Be Kind to Yourself
By Sarah Schwartz // February 2, 2016
In Chapter 9, Composting Failure, Brené talks about regret in the context of failures of courage, “whether it is the courage to be kinder, to show up, to say how we feel, to set boundaries, to be good to ourselves.” I have experienced failures in these areas, and while I have evidence for how I am improving, when I do fail, it’s always to allow perfectionism to take hold and drive my actions. Brené’s work on perfectionism was written for me, and I am sure many others are drawn to her work for that reason.
When I experience failures of courage, it’s often when I have failed to be kinder to myself. Because I pride myself that I am very strong, have a lot of grit, and can withstand a lot of work and demands, I don’t make room for compassion and kindness for self when it’s too much. The irony is that I have convinced myself that I have this compassion for others, but through reading Brené’s work, I now know that if I am judging myself, I am also judging others for the same things.
I also experience failures of courage related to boundaries.
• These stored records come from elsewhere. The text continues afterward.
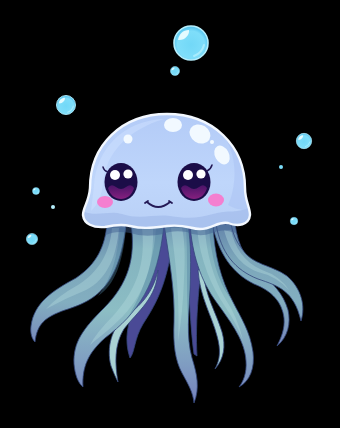
<!DOCTYPE html>
<html lang="en">
<head>
<meta charset="utf-8">
<title>Jellyfish</title>
<style>
:root{--night:#000;--bell:#bcd3fa;--rim:#f3f8ff;--shade:#a3bdec;--ink:#241a56;--pupil:#1b0d48;--iris:#6a1a78;--blush:#f47fd0;--spot:#f2f9ff;--indigo:#4a4a96;--pale:#a9d2d4;--bubble:#7bdcf8;--bubble-edge:#b5eefc}
html,body{margin:0;height:100%;background:var(--night);overflow:hidden}
svg{display:block;width:340px;height:428px}
.tentacle{stroke:#34477c;stroke-width:.8;stroke-linejoin:round}
.back{fill:url(#backTone)}
.front{fill:url(#frontTone)}
.indigo{fill:var(--indigo)}
.strand{fill:var(--pale)}
.fold{fill:#b2d9dc;opacity:.4}
.dark-fold{fill:#4f7f9f;opacity:.4}
.spot{fill:var(--spot)}
.line{fill:none;stroke:var(--ink);stroke-linecap:round}
</style>
</head>
<body>
<svg viewBox="0 0 340 428" role="img" aria-label="Smiling jellyfish with bubbles">
<defs>
<linearGradient id="frontTone" gradientUnits="userSpaceOnUse" x1="0" y1="222" x2="0" y2="400">
<stop offset="0" stop-color="#6f93b4"/><stop offset=".15" stop-color="#83b3bf"/><stop offset=".5" stop-color="#8cbdc4"/><stop offset=".78" stop-color="#809fc2"/><stop offset="1" stop-color="#7684bd"/>
</linearGradient>
<linearGradient id="backTone" gradientUnits="userSpaceOnUse" x1="0" y1="222" x2="0" y2="345">
<stop offset="0" stop-color="#6283aa"/><stop offset=".3" stop-color="#7ba6ba"/><stop offset=".65" stop-color="#83aec0"/><stop offset="1" stop-color="#7787bb"/>
</linearGradient>
<linearGradient id="bellTone" x1="0" y1="0" x2="0" y2="1">
<stop offset="0" stop-color="#b3cbf7"/><stop offset=".6" stop-color="#bfd6fb"/><stop offset="1" stop-color="#b9d0f6"/>
</linearGradient>
<linearGradient id="irisTone" x1="0" y1="0" x2="0" y2="1">
<stop offset="0" stop-color="#4a1468"/><stop offset="1" stop-color="#85207f"/>
</linearGradient>
<radialGradient id="bubbleTone" cx=".5" cy=".55" r=".5">
<stop offset="0" stop-color="#72d8f7"/><stop offset=".8" stop-color="#7fdefa"/><stop offset="1" stop-color="#5cc8f0"/>
</radialGradient>
<clipPath id="bellClip"><path d="M83 215C83 207 89 202 90 188C90 145 122 114 167 114C213 114 245 146 245 188C245 201 250 207 250 215C249 225 238 227 228 223C218 221 212 229 200 229C190 229 186 224 167 226C150 228 143 229 130 226C122 224 114 225 105 227C93 228 84 224 83 215Z"/></clipPath>
<g id="eye">
<ellipse rx="16.5" ry="19" fill="var(--pupil)"/>
<path d="M-13 6Q-10 1-5 5Q0 9 5 5Q10 1 13 6C11 13 6 17 0 17C-6 17-11 13-13 6Z" fill="url(#irisTone)"/>
<circle cx="-6" cy="-7" r="5" fill="#fff"/>
<circle cx="7" cy="-8" r="4.6" fill="#fff"/>
</g>
<g id="bubble">
<circle r="17" fill="url(#bubbleTone)" stroke="var(--bubble-edge)" stroke-width="1.6"/>
<path d="M-13-3C-12-9-8-13-2-13C-1-8-7-2-13-3Z" fill="#e4fbff"/>
<path d="M3 13Q11 10 13 2" fill="none" stroke="#a8ecfd" stroke-width="2" stroke-linecap="round"/>
</g>
</defs>

<rect width="340" height="428" fill="var(--night)"/>

<g id="bubbles">
<use href="#bubble" transform="translate(191 43)"/>
<use href="#bubble" transform="translate(175 71) scale(.27)"/>
<use href="#bubble" transform="translate(66 105) scale(.56)"/>
<use href="#bubble" transform="translate(304 141) scale(.45)"/>
<use href="#bubble" transform="translate(32 239) scale(.33)"/>
<use href="#bubble" transform="translate(36 191) scale(.21)"/>
<use href="#bubble" transform="translate(294 221) scale(.22)"/>
<circle cx="53" cy="207" r="2" fill="var(--bubble-edge)"/>
<circle cx="281" cy="167" r="2" fill="var(--bubble)"/>
</g>

<g id="back-tentacles" class="tentacle">
<path class="indigo" d="M151 224C154 263 149 283 137 303C127 322 124 340 130 358C135 352 134 339 143 324C158 301 169 280 175 224Z"/>
<path class="indigo" d="M186 224C188 275 190 325 194 354L197 356C195 320 199 280 207 224Z"/>
<path class="strand" d="M158 270C153 294 139 307 125 317C112 328 106 347 111 366C114 374 116 378 118 382C115 364 114 345 124 329C138 311 157 298 158 270Z"/>
<path class="strand" d="M198 270C200 298 212 316 217 336C221 350 220 360 215 369C224 359 226 346 222 332C216 312 205 296 203 270Z"/>
<path class="back" d="M107 224C105 246 97 264 76 278C52 291 34 303 31 326C30 333 32 339 35 342C37 324 45 317 65 310C94 301 119 288 126 224Z"/>
<path class="back" d="M212 224C219 254 232 273 254 284C272 291 282 302 284 318C285 329 281 338 277 346C288 337 291 323 288 310C283 293 273 284 262 274C246 260 238 246 235 224Z"/>
<path class="back" d="M216 224C221 253 235 270 258 279C279 286 294 291 301 321C306 306 301 288 287 276C272 265 252 265 242 249C236 241 233 234 231 224Z"/>
</g>

<g id="front-tentacles" class="tentacle">
<path class="front" d="M131 224C136 258 128 284 104 308C83 329 73 342 74 364C75 375 78 383 83 387C82 367 88 353 105 338C137 314 158 285 164 224Z"/>
<path class="front" d="M164 224C170 264 175 292 174 322C173 344 175 360 182 373C188 384 193 392 194 403C200 388 197 374 192 358C186 336 189 313 190 289C191 264 191 244 188 224Z"/>
<path class="front" d="M190 224C192 253 200 280 217 303C233 325 245 342 246 361C247 373 243 382 239 387C250 381 255 368 253 352C250 331 241 318 233 302C221 280 214 254 213 224Z"/>
</g>

<g id="tentacle-folds">
<path class="fold" d="M142 228C146 265 136 290 113 316Q96 333 90 345C110 328 138 310 149 270Q154 246 153 228Z"/>
<path class="fold" d="M171 228C176 265 180 300 178 342Q183 310 184 280Q186 245 182 228Z"/>
<path class="fold" d="M197 228C200 260 211 286 226 308Q236 323 243 340Q237 316 226 300C212 276 206 250 205 228Z"/>
<path class="fold" d="M112 228C110 252 99 272 78 285Q58 296 46 309Q66 298 86 290C108 279 117 254 119 228Z"/>
<path class="fold" d="M224 230C229 250 241 266 258 272Q276 276 289 290Q280 276 262 270C244 262 235 248 231 230Z"/>
<path class="dark-fold" d="M120 228L126 228C123 262 115 285 98 296C112 278 118 254 120 228Z"/>
<path class="dark-fold" d="M156 228L163 228C160 266 149 296 126 320C142 296 154 262 156 228Z"/>
<path class="dark-fold" d="M186 228L189 228C191 260 190 290 188 320C186 290 188 260 186 228Z"/>
<path class="dark-fold" d="M209 228L213 228C214 255 221 280 230 298C217 280 211 255 209 228Z"/>
<path d="M107 222H234L236 233Q222 228 212 233Q199 238 187 232Q172 230 163 234Q145 238 130 233Q116 230 106 235Z" fill="#3d5c8f" opacity=".45"/>
</g>

<g id="bell">
<path d="M83 215C83 207 89 202 90 188C90 145 122 114 167 114C213 114 245 146 245 188C245 201 250 207 250 215C249 225 238 227 228 223C218 221 212 229 200 229C190 229 186 224 167 226C150 228 143 229 130 226C122 224 114 225 105 227C93 228 84 224 83 215Z" fill="url(#bellTone)"/>
<g clip-path="url(#bellClip)">
<path d="M80 210C95 218 108 210 122 214C140 220 153 214 170 216C188 219 199 218 213 214C228 209 240 215 252 205V235H80Z" fill="var(--shade)" opacity=".7"/>
<path d="M226 140C238 160 236 188 228 205Q240 212 250 209V150Z" fill="#a9c2f3" opacity=".5"/>
<path d="M94 186C96 149 124 120 164 119C130 129 105 152 103 184Q101 202 91 211Z" fill="#d0e2ff" opacity=".45"/>
</g>
<path d="M83 215C83 207 89 202 90 188C90 145 122 114 167 114C213 114 245 146 245 188C245 201 250 207 250 215C249 225 238 227 228 223C218 221 212 229 200 229C190 229 186 224 167 226C150 228 143 229 130 226C122 224 114 225 105 227C93 228 84 224 83 215Z" fill="none" stroke="var(--rim)" stroke-width="2.4"/>
<g id="bell-spots" class="spot">
<ellipse cx="173" cy="125" rx="9" ry="7"/>
<ellipse cx="200" cy="134" rx="11" ry="9" transform="rotate(32 200 134)"/>
<ellipse cx="222" cy="155" rx="7" ry="10" transform="rotate(-28 222 155)"/>
<circle cx="128" cy="139" r="4.5"/>
<circle cx="212" cy="142" r="2"/>
</g>
</g>

<g id="face">
<ellipse cx="105" cy="202" rx="8" ry="6" fill="var(--blush)"/>
<ellipse cx="216" cy="200" rx="8" ry="6.5" fill="var(--blush)"/>
<use href="#eye" x="121" y="182"/>
<use href="#eye" x="194" y="182"/>
<path class="line" stroke-width="1.5" d="M108 172Q104 171 103 167M207 171Q211 169 212 165"/>
<path class="line" stroke-width="1.8" d="M147 202Q158 212 170 202M145 203L148 201M169 201L172 203"/>
</g>
</svg>
</body>
</html>
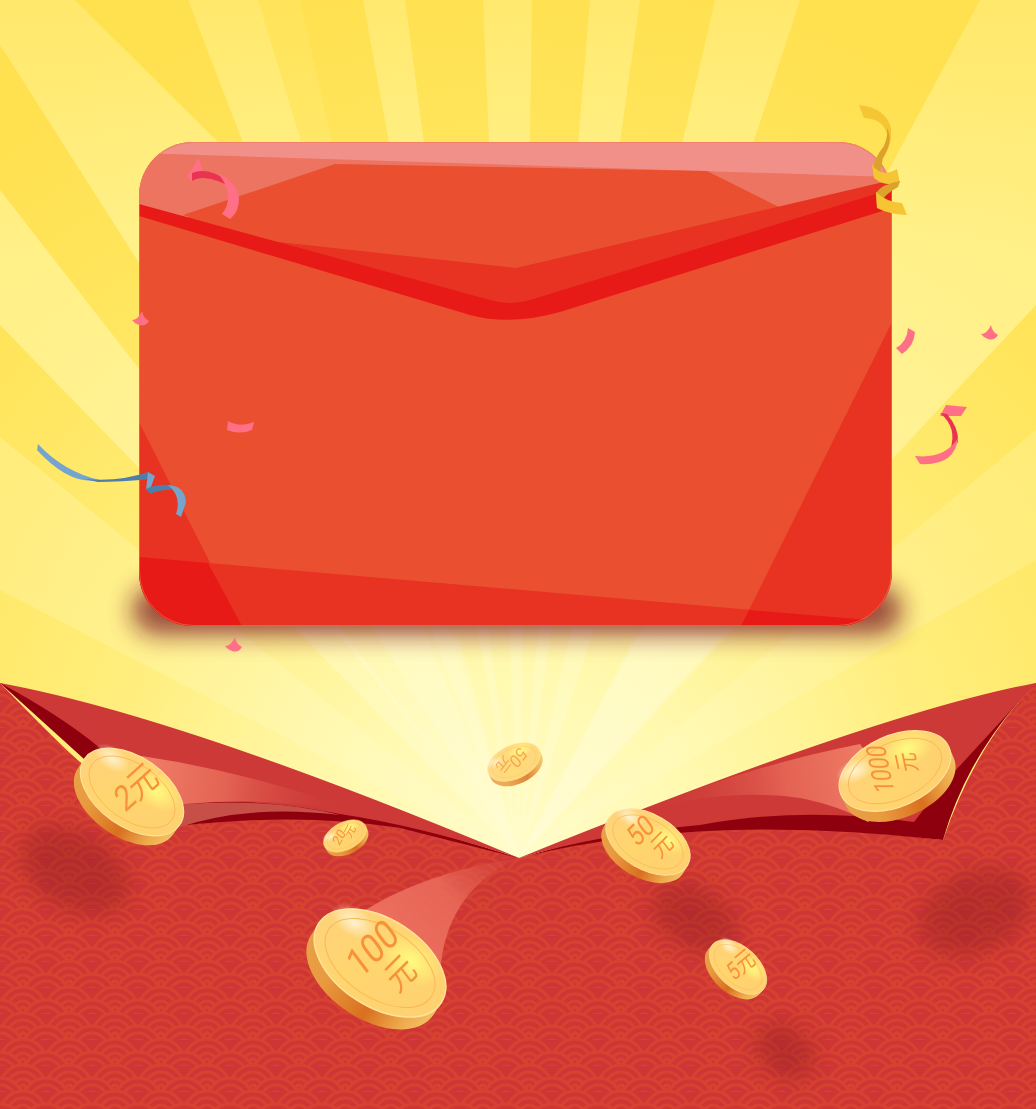
<!DOCTYPE html>
<html lang="zh-CN">
<head>
<meta charset="utf-8">
<title>红包</title>
<style>
:root {
  --sun: #ffe255;
  --paper: #ea5030;
  --paper-deep: #e83222;
  --paper-edge: #e81a17;
  --paper-pale: #ee7462;
  --paper-pink: #f19089;
  --cloth: #ce3636;
  --cloth-wave: #d6422f;
  --fold: #cc3936;
  --fold-dark: #8f000f;
  --pink: #ff6f86;
  --rose: #ea3350;
  --gold: #f5c534;
  --gold-dark: #dca22c;
  --blue: #75a5cc;
  --blue-dark: #4f7fa8;
  --coin-ink: #f7923a;
}
* { margin: 0; box-sizing: border-box; }
html, body { width: 1036px; height: 1109px; overflow: hidden; }
.poster { position: relative; width: 1036px; height: 1109px; overflow: hidden; background: var(--sun); }
.artwork { position: absolute; inset: 0; display: block; }
.coin-label {
  position: absolute;
  left: var(--x);
  top: var(--y);
  transform: translate(-50%, -50%) rotate(var(--turn)) skewX(var(--skew, 0deg)) scaleX(var(--narrow, 1));
  font: 400 var(--size)/1 Roboto, "Noto Sans CJK SC", sans-serif;
  color: var(--coin-ink);
  white-space: nowrap;
}
.coin-label.faint { opacity: .75; }
</style>
</head>
<body>
<main class="poster">
<svg class="artwork" width="1036" height="1109" viewBox="0 0 1036 1109" aria-hidden="true">
  <defs>
    <radialGradient id="glow" gradientUnits="userSpaceOnUse" cx="519" cy="850" r="900">
      <stop offset="0" stop-color="#fffcc8"/>
      <stop offset=".2" stop-color="#fff9b0"/>
      <stop offset=".48" stop-color="#ffee7c"/>
      <stop offset=".78" stop-color="#ffe55c"/>
      <stop offset="1" stop-color="#ffe04e"/>
    </radialGradient>
    <linearGradient id="beam" gradientUnits="userSpaceOnUse" x1="0" y1="0" x2="0" y2="850">
      <stop offset="0" stop-color="#fffbb0" stop-opacity=".3"/>
      <stop offset=".3" stop-color="#fffbb0" stop-opacity=".55"/>
      <stop offset="1" stop-color="#fffde0" stop-opacity=".3"/>
    </linearGradient>
    <pattern id="waves" width="46" height="26" patternUnits="userSpaceOnUse">
      <rect width="46" height="26" fill="var(--cloth)"/>
      <g id="wave-set" fill="var(--cloth)" stroke="var(--cloth-wave)" stroke-width="3">
        <g id="wave-row">
          <g id="scale"><circle cx="23" cy="22" r="23"/><circle cx="23" cy="22" r="16"/><circle cx="23" cy="22" r="9"/><circle cx="23" cy="22" r="3"/></g>
        </g>
        <use href="#scale" x="-23" y="13"/>
        <use href="#scale" x="23" y="13"/>
        <use href="#scale" y="26"/>
      </g>
    </pattern>
    <linearGradient id="coin-face" x1="0" y1=".3" x2="1" y2=".7">
      <stop offset="0" stop-color="#ffd27a"/>
      <stop offset=".5" stop-color="#ffd56f"/>
      <stop offset="1" stop-color="#ffd071"/>
    </linearGradient>
    <radialGradient id="coin-shine">
      <stop offset="0" stop-color="#fffb80"/>
      <stop offset="1" stop-color="#fffb80" stop-opacity="0"/>
    </radialGradient>
    <radialGradient id="coin-gleam">
      <stop offset="0" stop-color="#fffbe8"/>
      <stop offset="1" stop-color="#fffbe8" stop-opacity="0"/>
    </radialGradient>
    <linearGradient id="coin-side">
      <stop offset="0" stop-color="#e9a046"/>
      <stop offset=".25" stop-color="#e89a3f"/>
      <stop offset=".6" stop-color="#d9701f"/>
      <stop offset=".85" stop-color="#eeaa4c"/>
      <stop offset="1" stop-color="#f3c160"/>
    </linearGradient>
    <g id="coin">
      <path d="M-100 0V20A100 60 0 0 0 100 20V0Z" fill="url(#coin-side)"/>
      <ellipse rx="100" ry="60" fill="url(#coin-face)" stroke="#ffe39a" stroke-width="2"/>
      <ellipse cx="34" cy="-26" rx="46" ry="30" fill="url(#coin-shine)"/>
      <ellipse cx="-62" cy="-28" rx="34" ry="20" fill="url(#coin-gleam)" opacity=".8"/>
      <ellipse rx="84" ry="48" fill="none" stroke="#f8ba55" stroke-width="1.5"/>
    </g>
    <linearGradient id="trail-left" gradientUnits="userSpaceOnUse" x1="140" y1="790" x2="350" y2="815">
      <stop offset="0" stop-color="#f08068"/>
      <stop offset=".4" stop-color="#e86a58" stop-opacity=".85"/>
      <stop offset="1" stop-color="#cc3936" stop-opacity="0"/>
    </linearGradient>
    <linearGradient id="trail-right" gradientUnits="userSpaceOnUse" x1="880" y1="780" x2="650" y2="815">
      <stop offset="0" stop-color="#f08068"/>
      <stop offset=".4" stop-color="#e86a58" stop-opacity=".85"/>
      <stop offset="1" stop-color="#cc3936" stop-opacity="0"/>
    </linearGradient>
    <linearGradient id="trail-front" gradientUnits="userSpaceOnUse" x1="400" y1="950" x2="512" y2="858">
      <stop offset="0" stop-color="#ec6f5e"/>
      <stop offset=".5" stop-color="#ea6d5c" stop-opacity=".85"/>
      <stop offset="1" stop-color="#d84a42" stop-opacity=".3"/>
    </linearGradient>
    <filter id="soft" x="-30%" y="-60%" width="160%" height="220%"><feGaussianBlur stdDeviation="12"/></filter>
    <filter id="soft-small" x="-40%" y="-40%" width="180%" height="180%"><feGaussianBlur stdDeviation="9"/></filter>
    <clipPath id="envelope-shape"><rect x="139" y="142" width="753" height="484" rx="54"/></clipPath>
    <path id="confetti-chip" d="M-9 1Q-3 1 1-8Q2-1 8 2Q4 8-2 6Q-6 5-9 1Z" fill="var(--pink)"/>
  </defs>

  <g id="sunburst">
    <rect width="1036" height="1109" fill="url(#glow)"/>
    <g fill="url(#beam)">
      <polygon points="519,858 0,45 0,0 75,0 218,142"/>
      <polygon points="519,858 188,0 258,0"/>
      <polygon points="519,858 258,0 300,0 332,142" opacity=".35"/>
      <polygon points="519,858 363,0 405,0"/>
      <polygon points="519,858 483,0 532,0"/>
      <polygon points="519,858 590,0 640,0"/>
      <polygon points="519,858 715,0 800,0"/>
      <polygon points="519,858 980,0 1036,0 1036,305"/>
      <polygon points="519,858 0,190 0,325"/>
      <polygon points="519,858 0,437 0,590" opacity=".6"/>
      <polygon points="519,858 1036,430 1036,560" opacity=".5"/>
      <polygon points="519,858 340,636 457,636"/>
      <polygon points="519,858 635,636 722,636"/>
    </g>
  </g>

  <g id="envelope">
    <rect x="132" y="585" width="770" height="50" rx="25" fill="#7a1420" opacity=".75" filter="url(#soft)"/>
    <g clip-path="url(#envelope-shape)">
      <rect x="139" y="142" width="753" height="484" fill="var(--paper)"/>
      <polygon points="139,142 892,142 892,182 139,205" fill="var(--paper-pink)"/>
      <polygon points="139,153 892,177 892,200 779,207 183,217 139,206" fill="var(--paper-pale)"/>
      <polygon points="183,215 335,164 707,171 779,207 516,290 270,242" fill="var(--paper)"/>
      <path d="M270 241L516 268L892 180V200L530 304H490Z" fill="var(--paper-deep)"/>
      <path d="M139 204L490 300Q510 306 530 300L892 189V208L560 312Q510 326 470 315L139 216Z" fill="var(--paper-edge)"/>
      <g fill="var(--paper-deep)">
        <polygon points="139,422 242,626 139,626"/>
        <polygon points="892,322 741,626 892,626"/>
        <polygon points="139,557 892,622 892,626 139,626"/>
      </g>
      <g fill="var(--paper-edge)">
        <polygon points="139,557 208,563 242,626 139,626"/>
        <polygon points="749,610 892,622 892,626 741,626"/>
      </g>
    </g>
    <rect x="139.500" y="142.500" width="752" height="483" rx="54" fill="none" stroke="#f07a55" stroke-opacity=".6"/>
  </g>

  <g id="torn-wrapper">
    <path d="M0 683Q60 745 80 762L180 826Q350 800 519 858Q700 810 943 840Q975 745 1036 683V1109H0Z" fill="url(#waves)"/>
    <g id="coin-shadows" fill="#8e1a22" opacity=".38" filter="url(#soft-small)">
      <ellipse cx="75" cy="870" rx="58" ry="38" transform="rotate(30 75 870)"/>
      <ellipse cx="695" cy="918" rx="46" ry="30" transform="rotate(30 695 918)"/>
      <ellipse cx="975" cy="912" rx="58" ry="40" transform="rotate(-24 975 912)"/>
      <ellipse cx="785" cy="1051" rx="32" ry="24" transform="rotate(40 785 1051)"/>
    </g>
    <g id="left-fold">
      <path d="M0 683L105 778L180 826Q300 812 400 828L519 858L300 790Z" fill="var(--fold-dark)"/>
      <path d="M0 683Q180 716 519 858Q420 826 340 814Q250 796 183 805L100 748Q60 715 0 683Z" fill="var(--fold)"/>
      <path d="M95 750Q230 764 372 816Q280 795 184 804L168 835L110 800Z" fill="url(#trail-left)"/>
      <path d="M184 804Q270 798 340 815Q250 804 180 827Z" fill="#c64f48"/>
    </g>
    <g id="right-fold">
      <path d="M1036 683Q968 752 943 840Q700 812 519 858L760 790Z" fill="var(--fold-dark)"/>
      <path d="M1036 683Q880 712 519 858Q600 834 700 825Q800 806 914 822L945 782Z" fill="var(--fold)"/>
      <path d="M650 809Q740 768 860 744L900 800L868 822Q840 806 800 798Q730 788 650 809Z" fill="url(#trail-right)"/>
    </g>
    <path d="M519 858Q425 872 362 912L440 972Q446 890 519 858Z" fill="url(#trail-front)"/>
  </g>

  <g id="coins">
    <use href="#coin" transform="translate(132 792) rotate(35) scale(.58)"/>
    <use href="#coin" transform="translate(380 963) rotate(33) scale(.73)"/>
    <use href="#coin" transform="translate(648 842) rotate(30) scale(.46)"/>
    <use href="#coin" transform="translate(738 967) rotate(42) scale(.34)"/>
    <use href="#coin" transform="translate(895 771) rotate(-24) scale(.59)"/>
    <use href="#coin" transform="translate(345 836) rotate(-27) scale(.23)"/>
    <use href="#coin" transform="translate(514 762) rotate(-25) scale(.28)" opacity=".85"/>
  </g>

  <g id="streamers">
    <g id="gold-streamer">
      <path d="M859 105Q886 108 891 128Q893 146 880 162L872 166Q886 146 887 135Q884 119 864 118Z" fill="var(--gold)"/>
      <path d="M887 128Q894 140 883 158L880 172H872Q874 158 884 146Q888 138 887 128Z" fill="var(--gold-dark)"/>
      <path d="M872 165Q882 178 897 169L900 183Q884 187 874 178Z" fill="var(--gold)"/>
      <path d="M900 181Q882 184 876 193L877 208Q884 194 898 187Z" fill="var(--gold-dark)"/>
      <path d="M876 192Q888 203 902 203L907 215Q888 214 877 208Z" fill="var(--gold)"/>
    </g>
    <g id="blue-streamer">
      <path d="M38 444Q64 472 100 480Q70 486 37 450Z" fill="var(--blue)"/>
      <path d="M84 479Q120 482 148 472L152 479Q120 482 98 482Z" fill="var(--blue-dark)"/>
      <path d="M148 472L155 476L151 487L146 490Z" fill="var(--blue)"/>
      <path d="M146 489Q156 484 172 485L176 490Q162 489 150 494Z" fill="var(--blue-dark)"/>
      <path d="M168 485Q185 486 186 502L181 517L176 514Q182 496 168 485Z" fill="var(--blue)"/>
    </g>
    <g id="pink-streamer-left">
      <path d="M198 157L203 170Q194 174 192 182L187 176Q195 166 198 157Z" fill="var(--pink)"/>
      <path d="M192 173Q208 167 226 180L236 190Q206 172 192 181Z" fill="var(--rose)"/>
      <path d="M218 173Q238 183 239 199Q239 212 230 219L222 214Q236 196 218 173Z" fill="var(--pink)"/>
    </g>
    <g id="pink-streamer-right">
      <path d="M946 405L967 407L961 416L940 416Z" fill="var(--pink)"/>
      <path d="M940 413L947 414Q959 428 958 442L950 450Q958 428 940 413Z" fill="var(--rose)"/>
      <path d="M958 438Q955 466 920 464L915 456Q945 459 958 438Z" fill="var(--pink)"/>
    </g>
    <path d="M908 328L915 332Q914 346 902 354L896 348Q907 342 908 328Z" fill="var(--pink)"/>
    <path d="M228 421Q240 428 254 422L252 430Q240 435 227 430Z" fill="var(--pink)"/>
    <use href="#confetti-chip" x="141" y="319"/>
    <use href="#confetti-chip" x="990" y="333"/>
    <use href="#confetti-chip" x="234" y="645"/>
  </g>
</svg>

<span class="coin-label" style="--x:136px;--y:787px;--size:34px;--turn:-42deg;--skew:-8deg;--narrow:.9">2元</span>
<span class="coin-label" style="--x:373px;--y:949px;--size:39px;--turn:-45deg;--skew:-8deg;--narrow:.88">100</span>
<span class="coin-label" style="--x:401px;--y:974px;--size:35px;--turn:-45deg;--skew:-8deg;--narrow:.85">元</span>
<span class="coin-label" style="--x:641px;--y:831px;--size:28px;--turn:-45deg;--skew:-8deg;--narrow:.88">50</span>
<span class="coin-label" style="--x:662px;--y:845px;--size:25px;--turn:-45deg;--skew:-8deg;--narrow:.85">元</span>
<span class="coin-label" style="--x:741px;--y:965px;--size:24px;--turn:-40deg;--skew:-8deg;--narrow:.8">5元</span>
<span class="coin-label" style="--x:881px;--y:769px;--size:27px;--turn:-102deg;--skew:-12deg;--narrow:.8">1000</span>
<span class="coin-label" style="--x:907px;--y:762px;--size:25px;--turn:-102deg;--skew:-12deg;--narrow:.8">元</span>
<span class="coin-label" style="--x:339px;--y:837px;--size:13px;--turn:-62deg;--skew:-8deg">20</span>
<span class="coin-label" style="--x:350px;--y:831px;--size:12px;--turn:-62deg;--skew:-8deg">元</span>
<span class="coin-label faint" style="--x:518px;--y:757px;--size:17px;--turn:128deg;--skew:-8deg">50</span>
<span class="coin-label faint" style="--x:503px;--y:764px;--size:15px;--turn:128deg;--skew:-8deg">元</span>
</main>
</body>
</html>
Again, an area of improvement for me in the last 7 years, but I still allow my desire for perfectionism, and to be all things to all people to creep in, and soon my boundaries are gone. My customer needs something, “I’ll work later.” My peer needs something, “I’ll train them.” It’s someone’s birthday, “I’ll pick up the cake.” Someone needs a sub, “I’ll rearrange my schedule to be there.” There are a lot of times when I do set boundaries, and I focus my attention on those times at the expense of ignoring the many times that I don’t.
In Chapter 10, You Got To Dance with Them That Brung You, Brené’s story about Pamela and her reckoning with shame about not being smart enough, and about being found out as an imposter who’d been exposed spoke to me. When I moved to Utah, I decided to go to grad school and get a master’s degree in Information Systems. It opened doors for me, and ultimately led to my great job, with my fabulous company. But I’ve always felt like an imposter. I think people assume a certain level of knowledge and know-how from a technical perspective of someone with that degree. Honestly I have none of that. My friend Andrew who sits next to me is my personal IT support, really for the most basic things. I learned Data Conversion (my current role) based on the kindness and grace of my wonderful co-workers. But anytime I was asked a question I didn’t know, or put in a situation where I felt exposed in front of my fellow co-workers on project teams or in front of customers, the shame was real, palpable. All I could hear was “Doesn’t she have a master’s degree? Doesn’t she know how to do this?” Over time, more is learned and situations are handled more easily, but the shame of being exposed and being found out are real. This is an area of vulnerability work for me. And I am learning to combine my new knowledge at work with my other strong skills that are innate to me, that are also useful and valuable. And this brings me full circle – Do I have the courage to be kind to myself through all of this?!